On Voluntary Coalition

I note, during coverage of today’s UUP conference, that once again that Robin Swann is advocating voluntary coalition.

He’s not the only advocate of voluntary coalition, and he’s certainly not the first. In fact it has been an ideal for both the  UUP and DUP, since the old Stormont parliament was prorogued in 1972, to return to the approach of government by a simple majority. Jim Allister is also well known for supporting this view. I’ve heard other Unionist spokespersons talking about it too.

I’m partially inclined to agree with Robin and Jim; voluntary coalition would certainly change the game.

But I’m assuming they’re proposing a simple Westminster-type arrangement where an Executive is formed voluntarily and granted supply by a simple majority in the Assembly.

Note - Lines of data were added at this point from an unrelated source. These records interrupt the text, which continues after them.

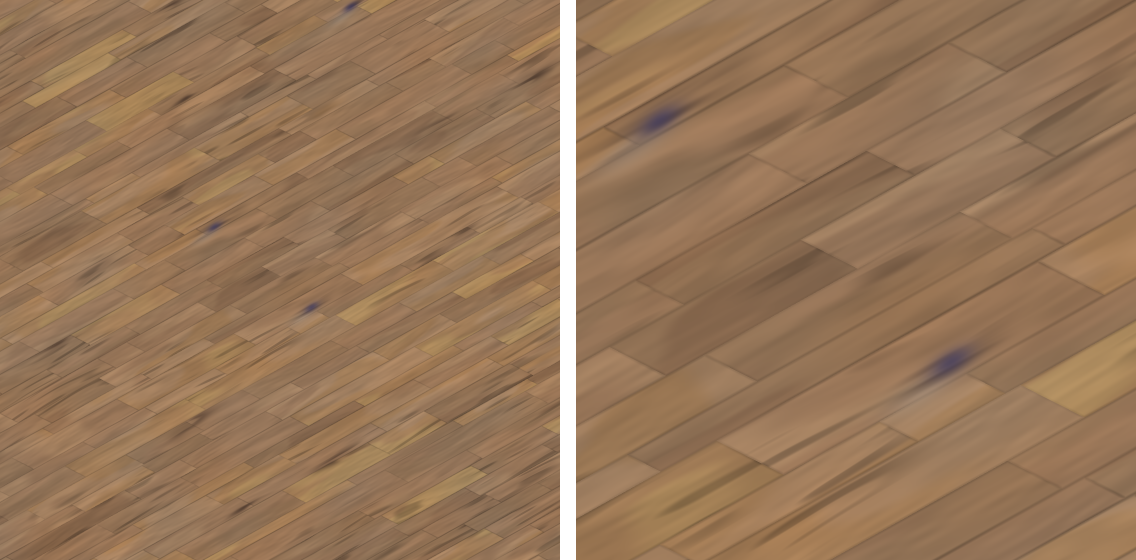
Left, the full canvas; right, a detail of the centre.
This texture is drawn by a WebGL 2 fragment shader. Its source:

```glsl
#version 300 es
precision highp float;
uniform vec2 u_resolution;
out vec4 fragColor;

const float PLANK_ANGLE = 0.51;    // direction of the boards, radians
const float END_ANGLE = 0.98;      // angle between board and its end cut
const float PLANK_WIDTH = 0.029;
const float LENGTH_MIN = 0.13;
const float LENGTH_MAX = 0.27;
const float SEAM_WIDTH = 0.0017;
const float SEAM_DEPTH = 0.2;
const float TONE_SPREAD = 0.45;    // tone drift inside one board
const float GRAIN_DEPTH = 0.09;
const float STREAK_DEPTH = 0.13;
const float CRACK_DEPTH = 0.2;
const vec2 KNOT_CELL = vec2(0.32, 0.21);
const float KNOT_SHARE = 0.75;
const float BLUE_SHARE = 0.25;
const float GAIN = 1.02;

const vec3 UMBER = vec3(0.52, 0.40, 0.30);
const vec3 BROWN = vec3(0.56, 0.44, 0.33);
const vec3 OAK = vec3(0.58, 0.45, 0.34);
const vec3 PALE = vec3(0.62, 0.49, 0.37);
const vec3 AMBER = vec3(0.61, 0.47, 0.33);
const vec3 HONEY = vec3(0.65, 0.52, 0.35);
const vec3 KNOT = vec3(0.27, 0.20, 0.16);
const vec3 BLUE = vec3(0.25, 0.23, 0.37);

float hash(vec2 p) {
  vec3 q = fract(vec3(p.xyx) * 0.1031);
  q += dot(q, q.yzx + 33.33);
  return fract((q.x + q.y) * q.z);
}

float noise(vec2 p) {
  vec2 i = floor(p), f = fract(p);
  f = f * f * (3.0 - 2.0 * f);
  return mix(mix(hash(i), hash(i + vec2(1, 0)), f.x),
             mix(hash(i + vec2(0, 1)), hash(i + vec2(1, 1)), f.x), f.y);
}

// Irregular one-dimensional cells: x = cell index, y = distance to nearest border
vec2 unevenCells(float x, float seed, float jitter) {
  float i = floor(x + 0.5);
  float border = i + (hash(vec2(i, seed)) - 0.5) * jitter;
  return vec2(x < border ? i - 1.0 : i, abs(x - border));
}

vec3 woodTone(float t) {
  vec3 c = mix(UMBER, BROWN, smoothstep(0.05, 0.12, t));
  c = mix(c, OAK, smoothstep(0.27, 0.35, t));
  c = mix(c, PALE, smoothstep(0.55, 0.63, t));
  c = mix(c, AMBER, smoothstep(0.72, 0.79, t));
  return mix(c, HONEY, smoothstep(0.88, 0.96, t));
}

// Sparse dark knots drawn out along the boards, some of them bluish
vec3 addKnots(vec3 color, vec2 w) {
  vec2 cell = floor(w / KNOT_CELL);
  vec2 center = 0.25 + 0.5 * vec2(hash(cell + 3.7), hash(cell + 9.1));
  vec2 d = w - (cell + center) * KNOT_CELL;
  d.y -= 0.12 * d.x * (hash(cell + 5.3) - 0.2);
  vec2 size = mix(vec2(0.022, 0.004), vec2(0.05, 0.008), hash(cell + 1.9));
  float present = step(hash(cell + 21.0), KNOT_SHARE);
  float blue = step(hash(cell + 47.0), BLUE_SHARE);
  float body = exp(-dot(d / size, d / size));
  float fibre = smoothstep(0.3, 0.75, noise(w * vec2(22.0, 230.0)));
  vec2 e = d / vec2(0.014, 0.006);
  float core = exp(-dot(e, e));
  vec2 g = (d + vec2(0.022, 0.006)) / vec2(0.028, 0.008);
  color = mix(color, vec3(0.69, 0.63, 0.57), 0.45 * blue * present * exp(-dot(g, g)));
  color = mix(color, KNOT, present * body * (0.15 + 0.65 * fibre));
  return mix(color, BLUE, 0.75 * blue * present * core);
}

vec3 floorColor(vec2 p) {
  // Frame along and across the boards, sheared for the end cuts
  vec2 along = vec2(cos(PLANK_ANGLE), sin(PLANK_ANGLE));
  vec2 w = vec2(dot(p, along), dot(p, vec2(-along.y, along.x))) + vec2(3.0, 4.0);
  float sheared = w.x + w.y / tan(END_ANGLE);

  // Board layout
  vec2 row = unevenCells(w.y / PLANK_WIDTH, 7.0, 0.55);
  float boardLength = mix(LENGTH_MIN, LENGTH_MAX, hash(vec2(row.x, 31.0)));
  vec2 board = unevenCells(sheared / boardLength + hash(vec2(row.x, 13.0)), row.x, 0.6);
  vec2 id = vec2(board.x, row.x);
  float pick = hash(id + 0.5);

  // Grain bends gently and differs from board to board
  vec2 g = w + vec2(pick * 7.0, 0.0);
  g.y += 0.012 * noise(g * vec2(7.0, 14.0)) + g.x * 0.05 * (hash(id + 17.0) - 0.5);
  float drift = noise(g * vec2(9.0, 50.0)) - 0.5;
  float streak = noise(g * vec2(8.0, 110.0) + 40.0) - 0.5;
  float grain = noise(g * vec2(38.0, 300.0)) - 0.5;
  float crack = smoothstep(0.68, 0.9, noise(g * vec2(13.0, 190.0) + 90.0));
  crack *= smoothstep(0.4, 0.75, noise(w * vec2(7.0, 22.0)));

  // Board colour and fibre shading
  vec3 color = woodTone(mix(0.04, 0.96, pick) + TONE_SPREAD * drift);
  color *= 1.0 + STREAK_DEPTH * streak + GRAIN_DEPTH * grain - CRACK_DEPTH * crack;
  float warmth = noise(w * vec2(10.0, 24.0) + 60.0) - 0.5;
  color *= 1.0 + warmth * vec3(0.05, -0.01, -0.09);

  // Seams of uneven strength
  float wear = 0.3 + 0.9 * noise(w * vec2(11.0, 40.0) + 25.0);
  float side = 1.0 - smoothstep(0.0, SEAM_WIDTH, row.y * PLANK_WIDTH);
  float end = 1.0 - smoothstep(0.0, SEAM_WIDTH, board.y * boardLength * sin(END_ANGLE));
  color *= 1.0 - SEAM_DEPTH * wear * max(side, 0.7 * end);
  return addKnots(color * GAIN, w);
}

void main() {
  // Four samples per pixel smooth all board edges
  vec3 sum = vec3(0.0);
  for (int i = 0; i < 4; i++) {
    vec2 offset = vec2(i % 2, i / 2) * 0.5 - 0.25;
    sum += floorColor((gl_FragCoord.xy + offset) / u_resolution.y);
  }
  fragColor = vec4(sum * 0.25, 1.0);
}
```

If so, I wonder if they have looked at the arithmetic in the Assembly lately.

In a 90-member assembly a government would need 46 votes to prevail. There are a total of 40 MLAs who are designated “Unionist”, so it’s pretty clear that they can’t form a government. 39 MLAs are “Nationalist”, so they can’t form a government either.

When I looked at the effect another Assembly election could have on the parties, accounting for the swing towards the DUP seen in June, I reckoned on 43 Unionist seats. This still wouldn’t be enough to keep an Executive in place, although Nick Whyte’s more detailed analysis reckoned on further opportunities for Unionists to pick up seats from non-Unionists.

Perhaps Robin, or someone else from the UUP, might clarify the form of government they would like to see. Are they actively seeking a setup somewhat similar to Belfast City Hall ? Would they consent to be governed by an SDLP+SF+Alliance+Green coalition ?

I think everyone knows what the answer to those questions are.

The key to reforming the arrangements of government up in Stormont involves finding a solution such that the administration has broad-based consent to govern. The problem is that voluntary coalition government must, inherently, be accompanied by an involuntary opposition. Sadly, I don’t think we are yet at the point where there is trust in the system to allow this, not least among the membership of Robin’s party.

Perhaps it’s time for politicians to stop advocating things which cannot realistically happen in the short or medium term, and work with other parties to come up with reform proposals that could attract support across the community ?

Software engineer living and working in greater Belfast. Pragmatic social democrat with the odd leaning towards capitalism. Political interests include economic policy, social and political reform.

Alliance Party member, but writing in a strictly personal capacity.